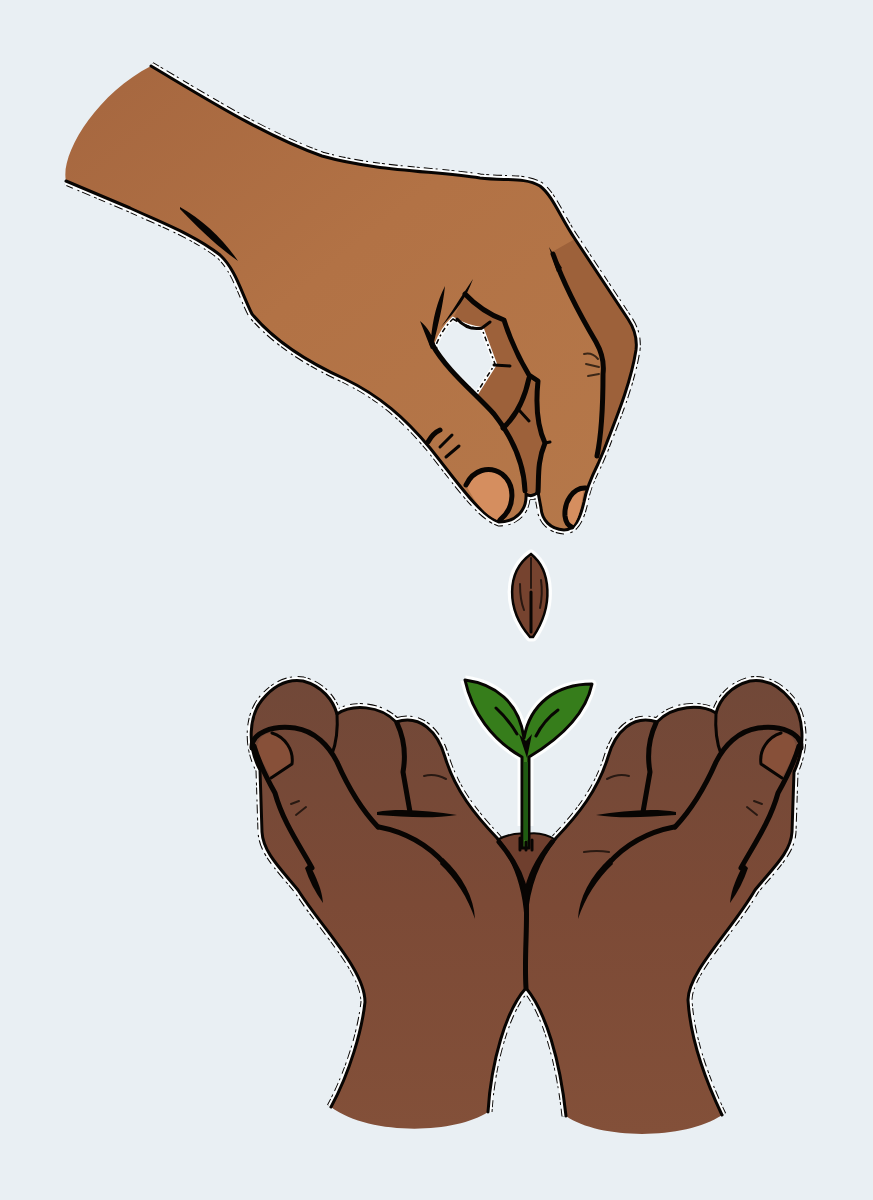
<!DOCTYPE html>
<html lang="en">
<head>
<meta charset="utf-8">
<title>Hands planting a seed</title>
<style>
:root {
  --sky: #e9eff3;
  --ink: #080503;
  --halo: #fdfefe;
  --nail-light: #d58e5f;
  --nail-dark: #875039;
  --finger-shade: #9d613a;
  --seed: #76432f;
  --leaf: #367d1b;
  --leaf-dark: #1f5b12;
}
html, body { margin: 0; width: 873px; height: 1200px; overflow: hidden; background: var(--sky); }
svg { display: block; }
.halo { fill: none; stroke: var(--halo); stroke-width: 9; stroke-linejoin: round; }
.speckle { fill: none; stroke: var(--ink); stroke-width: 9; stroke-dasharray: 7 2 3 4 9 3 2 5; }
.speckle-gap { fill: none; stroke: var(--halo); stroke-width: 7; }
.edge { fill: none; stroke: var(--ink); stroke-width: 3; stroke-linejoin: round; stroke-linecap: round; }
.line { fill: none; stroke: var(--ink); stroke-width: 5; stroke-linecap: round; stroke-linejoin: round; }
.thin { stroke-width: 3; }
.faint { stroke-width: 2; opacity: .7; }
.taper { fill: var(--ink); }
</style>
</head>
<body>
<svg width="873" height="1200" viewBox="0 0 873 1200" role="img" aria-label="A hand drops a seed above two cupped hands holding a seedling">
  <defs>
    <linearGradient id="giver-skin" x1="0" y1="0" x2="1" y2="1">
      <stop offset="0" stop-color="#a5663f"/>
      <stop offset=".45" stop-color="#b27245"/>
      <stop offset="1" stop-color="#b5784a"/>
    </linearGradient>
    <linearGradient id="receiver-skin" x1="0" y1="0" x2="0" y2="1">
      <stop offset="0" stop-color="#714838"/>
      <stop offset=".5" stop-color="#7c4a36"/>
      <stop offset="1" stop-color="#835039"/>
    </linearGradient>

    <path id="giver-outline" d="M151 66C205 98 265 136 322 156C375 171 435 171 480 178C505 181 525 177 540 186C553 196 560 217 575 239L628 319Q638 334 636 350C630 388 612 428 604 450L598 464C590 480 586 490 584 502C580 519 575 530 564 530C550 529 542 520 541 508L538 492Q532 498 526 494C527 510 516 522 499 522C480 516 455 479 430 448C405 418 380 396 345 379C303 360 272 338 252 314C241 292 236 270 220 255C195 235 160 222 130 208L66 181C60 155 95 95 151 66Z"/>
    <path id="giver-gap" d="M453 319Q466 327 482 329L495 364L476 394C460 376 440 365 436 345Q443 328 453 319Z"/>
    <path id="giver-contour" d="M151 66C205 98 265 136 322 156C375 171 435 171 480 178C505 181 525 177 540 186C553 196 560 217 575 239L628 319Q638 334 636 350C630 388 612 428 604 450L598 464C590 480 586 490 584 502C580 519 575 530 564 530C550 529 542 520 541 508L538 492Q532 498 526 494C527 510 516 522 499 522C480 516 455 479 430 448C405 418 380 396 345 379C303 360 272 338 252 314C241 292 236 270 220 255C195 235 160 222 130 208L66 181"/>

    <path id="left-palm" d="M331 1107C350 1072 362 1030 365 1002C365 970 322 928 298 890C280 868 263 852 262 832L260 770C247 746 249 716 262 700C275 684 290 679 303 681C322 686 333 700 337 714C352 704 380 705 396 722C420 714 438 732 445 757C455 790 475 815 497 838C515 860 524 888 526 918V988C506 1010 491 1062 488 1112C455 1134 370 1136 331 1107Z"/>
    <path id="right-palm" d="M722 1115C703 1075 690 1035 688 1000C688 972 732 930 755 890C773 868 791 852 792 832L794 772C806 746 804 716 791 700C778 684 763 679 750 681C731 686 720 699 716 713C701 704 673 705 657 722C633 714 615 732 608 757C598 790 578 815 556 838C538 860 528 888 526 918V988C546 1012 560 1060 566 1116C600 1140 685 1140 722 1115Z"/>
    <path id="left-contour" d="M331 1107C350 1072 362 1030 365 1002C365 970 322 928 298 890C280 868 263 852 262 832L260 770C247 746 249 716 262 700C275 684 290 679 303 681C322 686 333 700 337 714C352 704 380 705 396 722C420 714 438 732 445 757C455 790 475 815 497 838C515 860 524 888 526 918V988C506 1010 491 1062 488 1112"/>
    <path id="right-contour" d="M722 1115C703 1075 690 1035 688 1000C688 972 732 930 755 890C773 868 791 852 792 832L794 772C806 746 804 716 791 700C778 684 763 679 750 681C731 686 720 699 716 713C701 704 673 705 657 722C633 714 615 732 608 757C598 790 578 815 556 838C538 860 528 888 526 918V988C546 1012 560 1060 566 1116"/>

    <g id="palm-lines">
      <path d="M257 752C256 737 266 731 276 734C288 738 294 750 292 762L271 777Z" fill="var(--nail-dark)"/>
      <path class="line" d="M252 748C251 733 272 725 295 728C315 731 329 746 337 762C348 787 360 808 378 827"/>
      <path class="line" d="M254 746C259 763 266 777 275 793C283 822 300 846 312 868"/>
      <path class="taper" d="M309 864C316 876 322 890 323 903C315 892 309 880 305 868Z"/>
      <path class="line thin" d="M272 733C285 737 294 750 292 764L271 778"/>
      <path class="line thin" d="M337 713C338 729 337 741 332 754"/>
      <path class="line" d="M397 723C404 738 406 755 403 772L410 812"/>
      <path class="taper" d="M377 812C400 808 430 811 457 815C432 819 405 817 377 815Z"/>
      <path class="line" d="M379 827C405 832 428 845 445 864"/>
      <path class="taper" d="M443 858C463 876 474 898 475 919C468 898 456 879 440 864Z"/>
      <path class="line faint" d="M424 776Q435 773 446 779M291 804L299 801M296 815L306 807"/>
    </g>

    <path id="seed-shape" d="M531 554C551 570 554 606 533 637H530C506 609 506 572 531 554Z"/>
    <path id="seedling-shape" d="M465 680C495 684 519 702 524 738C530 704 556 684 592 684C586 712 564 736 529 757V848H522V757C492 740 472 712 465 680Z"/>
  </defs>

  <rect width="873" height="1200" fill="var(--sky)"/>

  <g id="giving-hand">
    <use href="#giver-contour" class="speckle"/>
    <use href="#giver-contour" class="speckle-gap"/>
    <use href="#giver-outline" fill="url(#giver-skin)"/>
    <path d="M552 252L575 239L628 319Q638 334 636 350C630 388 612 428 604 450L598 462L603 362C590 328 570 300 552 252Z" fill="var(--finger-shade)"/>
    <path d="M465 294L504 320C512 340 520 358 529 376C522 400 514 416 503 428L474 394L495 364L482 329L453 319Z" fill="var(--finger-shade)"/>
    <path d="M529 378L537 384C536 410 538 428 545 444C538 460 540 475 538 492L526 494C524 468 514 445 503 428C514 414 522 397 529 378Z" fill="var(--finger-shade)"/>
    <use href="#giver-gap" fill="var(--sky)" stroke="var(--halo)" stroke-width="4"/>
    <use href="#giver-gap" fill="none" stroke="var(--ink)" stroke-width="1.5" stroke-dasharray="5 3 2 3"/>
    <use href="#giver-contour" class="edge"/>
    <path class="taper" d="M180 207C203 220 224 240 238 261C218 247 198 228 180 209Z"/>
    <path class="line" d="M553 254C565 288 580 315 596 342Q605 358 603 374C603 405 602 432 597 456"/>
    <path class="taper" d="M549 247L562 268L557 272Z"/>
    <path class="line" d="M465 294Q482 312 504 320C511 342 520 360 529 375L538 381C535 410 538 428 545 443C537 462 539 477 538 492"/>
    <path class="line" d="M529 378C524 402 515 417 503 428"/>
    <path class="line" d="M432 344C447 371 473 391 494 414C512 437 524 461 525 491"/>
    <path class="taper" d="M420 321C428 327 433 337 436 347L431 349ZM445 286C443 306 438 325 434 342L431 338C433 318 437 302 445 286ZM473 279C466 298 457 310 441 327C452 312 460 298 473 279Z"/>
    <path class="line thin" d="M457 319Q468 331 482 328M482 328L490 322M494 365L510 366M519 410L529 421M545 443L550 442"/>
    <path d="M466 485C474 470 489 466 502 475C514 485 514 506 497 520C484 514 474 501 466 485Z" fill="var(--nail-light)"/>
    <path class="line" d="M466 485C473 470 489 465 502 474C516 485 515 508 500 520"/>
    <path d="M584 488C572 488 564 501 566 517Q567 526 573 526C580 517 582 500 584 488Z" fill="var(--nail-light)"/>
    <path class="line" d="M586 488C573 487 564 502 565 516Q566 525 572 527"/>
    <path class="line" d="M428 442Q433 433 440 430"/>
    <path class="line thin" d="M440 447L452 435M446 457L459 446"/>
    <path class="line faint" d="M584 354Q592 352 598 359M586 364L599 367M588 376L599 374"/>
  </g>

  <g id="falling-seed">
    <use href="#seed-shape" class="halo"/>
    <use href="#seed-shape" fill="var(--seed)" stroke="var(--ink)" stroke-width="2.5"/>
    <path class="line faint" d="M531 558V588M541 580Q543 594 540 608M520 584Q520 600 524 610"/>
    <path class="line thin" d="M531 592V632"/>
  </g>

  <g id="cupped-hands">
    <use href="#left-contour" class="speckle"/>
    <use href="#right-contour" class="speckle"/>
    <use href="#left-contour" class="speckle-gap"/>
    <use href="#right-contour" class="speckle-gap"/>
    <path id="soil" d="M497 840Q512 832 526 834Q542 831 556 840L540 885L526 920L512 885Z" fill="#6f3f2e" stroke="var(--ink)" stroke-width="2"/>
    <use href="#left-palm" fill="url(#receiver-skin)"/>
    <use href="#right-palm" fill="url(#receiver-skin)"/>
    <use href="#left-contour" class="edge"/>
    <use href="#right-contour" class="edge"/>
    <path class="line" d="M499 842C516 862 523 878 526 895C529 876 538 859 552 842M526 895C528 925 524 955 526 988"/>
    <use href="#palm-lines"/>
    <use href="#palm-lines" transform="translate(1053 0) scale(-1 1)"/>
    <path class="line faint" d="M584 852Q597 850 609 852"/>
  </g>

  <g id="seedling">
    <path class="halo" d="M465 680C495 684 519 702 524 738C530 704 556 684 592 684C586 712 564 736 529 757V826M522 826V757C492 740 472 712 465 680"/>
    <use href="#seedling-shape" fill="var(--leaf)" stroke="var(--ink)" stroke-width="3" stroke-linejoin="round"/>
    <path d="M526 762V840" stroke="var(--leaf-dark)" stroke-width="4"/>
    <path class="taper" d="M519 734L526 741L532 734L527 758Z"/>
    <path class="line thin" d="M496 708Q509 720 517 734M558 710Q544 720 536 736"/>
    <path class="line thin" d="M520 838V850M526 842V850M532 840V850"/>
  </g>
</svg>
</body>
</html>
***
PROMPT: Every line from the top of the material above through the line with "var(--ink); stroke-width: 3;" should be duplicated exactly, please; leave out the pictures.

SOLUTION:
<!DOCTYPE html>
<html lang="en">
<head>
<meta charset="utf-8">
<title>Hands planting a seed</title>
<style>
:root {
  --sky: #e9eff3;
  --ink: #080503;
  --halo: #fdfefe;
  --nail-light: #d58e5f;
  --nail-dark: #875039;
  --finger-shade: #9d613a;
  --seed: #76432f;
  --leaf: #367d1b;
  --leaf-dark: #1f5b12;
}
html, body { margin: 0; width: 873px; height: 1200px; overflow: hidden; background: var(--sky); }
svg { display: block; }
.halo { fill: none; stroke: var(--halo); stroke-width: 9; stroke-linejoin: round; }
.speckle { fill: none; stroke: var(--ink); stroke-width: 9; stroke-dasharray: 7 2 3 4 9 3 2 5; }
.speckle-gap { fill: none; stroke: var(--halo); stroke-width: 7; }
.edge { fill: none; stroke: var(--ink); stroke-width: 3; stroke-linejoin: round; stroke-linecap: round; }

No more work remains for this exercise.